This week, I’ve been thinking quite a lot about Instagram. And you probably have been, too, due to the large amount of buzz the photo-sharing app has been getting lately. These mentions across multiple online news channels aren’t for naught, however. Instagram has actually pushed out a number of updates in the form of new features. And they have been doing so concurrently with the expansion of their ad business, which raises questions about how the timing of the launches of these new features correlates with that expansion. In this blog post, I will outline those enhancements I find most noteworthy, provide my two cents on each and end with an assessment of how these changes relate to the expansion of Instagram’s ad business.
Horizontal and Vertical Posts
AT LAST! The square photo format, once required, has been abandoned, thrown to the wolves and left behind. At least, that’s what we thought would happen. But if you scroll down through your feed, you’ll note that for the most part, ads continue to follow the square format of yesteryear, despite Instagram’s watershed moment. And much more disappointing is that your followers (yes, those people whose posts you like and whom you message from time to time) are not actually embracing the new change as often as you thought they would.
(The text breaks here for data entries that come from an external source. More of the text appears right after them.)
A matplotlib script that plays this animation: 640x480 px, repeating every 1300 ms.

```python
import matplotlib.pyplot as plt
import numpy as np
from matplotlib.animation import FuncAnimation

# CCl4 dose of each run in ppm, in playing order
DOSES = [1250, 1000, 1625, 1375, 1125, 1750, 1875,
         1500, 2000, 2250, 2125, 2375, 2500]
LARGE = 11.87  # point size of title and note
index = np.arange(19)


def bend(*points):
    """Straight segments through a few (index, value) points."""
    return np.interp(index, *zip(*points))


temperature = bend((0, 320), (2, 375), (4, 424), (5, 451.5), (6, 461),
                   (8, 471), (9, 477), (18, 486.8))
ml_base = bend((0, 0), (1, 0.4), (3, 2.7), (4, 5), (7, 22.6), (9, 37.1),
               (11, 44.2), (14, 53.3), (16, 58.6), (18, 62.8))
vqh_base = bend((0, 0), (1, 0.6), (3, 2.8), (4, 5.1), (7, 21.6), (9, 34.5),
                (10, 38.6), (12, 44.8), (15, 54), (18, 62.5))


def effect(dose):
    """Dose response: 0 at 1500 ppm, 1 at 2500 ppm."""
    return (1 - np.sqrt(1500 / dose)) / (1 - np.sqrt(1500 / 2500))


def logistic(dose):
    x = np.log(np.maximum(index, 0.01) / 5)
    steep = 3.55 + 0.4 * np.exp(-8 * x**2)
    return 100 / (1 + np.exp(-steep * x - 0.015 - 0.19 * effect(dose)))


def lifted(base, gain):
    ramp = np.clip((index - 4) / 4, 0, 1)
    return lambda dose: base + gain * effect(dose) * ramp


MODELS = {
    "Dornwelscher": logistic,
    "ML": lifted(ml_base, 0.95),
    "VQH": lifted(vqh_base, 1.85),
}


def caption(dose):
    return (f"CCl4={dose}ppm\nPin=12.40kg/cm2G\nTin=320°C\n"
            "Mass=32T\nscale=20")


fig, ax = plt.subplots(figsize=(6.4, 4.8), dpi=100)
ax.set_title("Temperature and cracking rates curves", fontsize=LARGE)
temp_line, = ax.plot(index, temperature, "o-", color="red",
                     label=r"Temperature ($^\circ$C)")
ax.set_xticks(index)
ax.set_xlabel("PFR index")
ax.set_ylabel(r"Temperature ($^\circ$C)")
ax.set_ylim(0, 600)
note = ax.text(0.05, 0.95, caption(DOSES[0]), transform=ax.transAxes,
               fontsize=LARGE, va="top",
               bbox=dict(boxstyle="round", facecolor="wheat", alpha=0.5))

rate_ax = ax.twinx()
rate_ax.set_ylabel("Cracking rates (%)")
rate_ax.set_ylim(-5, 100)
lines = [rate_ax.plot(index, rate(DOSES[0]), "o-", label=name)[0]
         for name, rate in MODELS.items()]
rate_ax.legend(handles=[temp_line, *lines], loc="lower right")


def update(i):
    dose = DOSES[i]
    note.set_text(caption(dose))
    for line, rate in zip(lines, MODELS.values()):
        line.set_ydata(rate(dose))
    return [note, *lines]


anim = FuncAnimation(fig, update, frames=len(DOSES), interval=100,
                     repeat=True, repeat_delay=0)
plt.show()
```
It’s as if we have gotten used to Instagram’s restrictions, complacent with its rigid structure and happy with what we had been graciously given: photo-editing tools that lacked the option of changing the orientation and size of our posts. For so long, we felt like we were in full control of how we displayed our Instagram content. And now that we have the complete package and the door to self-expression has widened just a little bit more, we aren’t using it!
Whether this is an issue relating to our familiarity with the square format or Instagram’s almost “parental” control is something I can’t quite put my finger on yet. It seems like everyone I follow, and of course I, too, still needs some time for adjusting. Maybe then we’ll feel comfortable abandoning InstaSize for the unfamiliar freedom of Instagram’s new image orientation feature.
This new feature was actually the one I was most enthusiastic about. For years, we have been tagging our friends in comments on posts we find particularly relevant to them or just plain funny. Scrolling down our feeds, we can see hundreds, even thousands of comments, each with a handle or two followed by a laugh-cry emoji. We shamelessly add to these threads ourselves, not thinking of the amount of notifications the photo’s owner will receive as a result of our thirst for (over)sharing. And so, pretty soon, the tendency to over-share via the act of tagging your friends in comments produces what I read as an aberration on content that actually hinders the natural flow of our feed intake.
This, of course, presented a problem to the team at Instagram, one that they “fixed” with a new option now placed below every post alongside the “like” and “comment” icons. The solution allows you to directly send posts to users without having to comment. Not only does this eliminate the necessity for, say, embarrassingly posting a flirtatious comment (along with a friend’s handle) on James Franco’s most recent selfie, but it also encourages conversation within Instagram’s newly developed direct messaging feature.
First of all, thank you Instagram for making emojis BIG AND BEAUTIFUL! Excuse my seemingly random excitement, but as a result of the expansion of Instagram’s direct messaging feature, we can now note each emoji’s unique characteristics. I mean… did you know that the rabbit has red eyes?
The optical trait of each emoji isn’t the only good thing worth noting about the newly embellished direct messaging feature. The main benefit is the ability to view direct messages as a continuous thread, rather than a series of comments to an image shared with multiple people. In other words, you can send a post from your feed to a friend, after which direct messaging becomes more like Facebook Messenger in the ways you interact with others: your messages are highlighted in blue while the others are gray, similar to iMessages on your iPhone and Mac. More than just an attempt at pushing Facebook Messenger out from its #1 spot as the most downloaded app, the newly expanded direct messaging feature has the effect of killing two birds with one stone. And I think that’s pretty rad of Instagram, considering Facebook’s already-established dominance in the social networking circuit.
These updates seem to be more of a late response to existing issues and concerns about Instagram’s user experience rather than expansions to boost its ad business development. However, I would argue that these recent developments in the app’s features are indeed Instagram’s attempt to look good to marketers and bring in business. This is to say that while Instagram has become more user-friendly, the app as a product has also become more marketable and attractive to marketers looking to spend money on advertisements. Ultimately, by smoothing out the interface’s quirks and boosting revenue, Instagram can cover the costs of product development while:
- Expanding its ad business.
- Making the app more user-friendly.
- Improving its brand’s online presence.
All in all, I consider this to be very successful marketing. Not bad, Instagram!
This post was written by current Renegade intern Sam Oriach. You can follow him on Twitter @samoriach.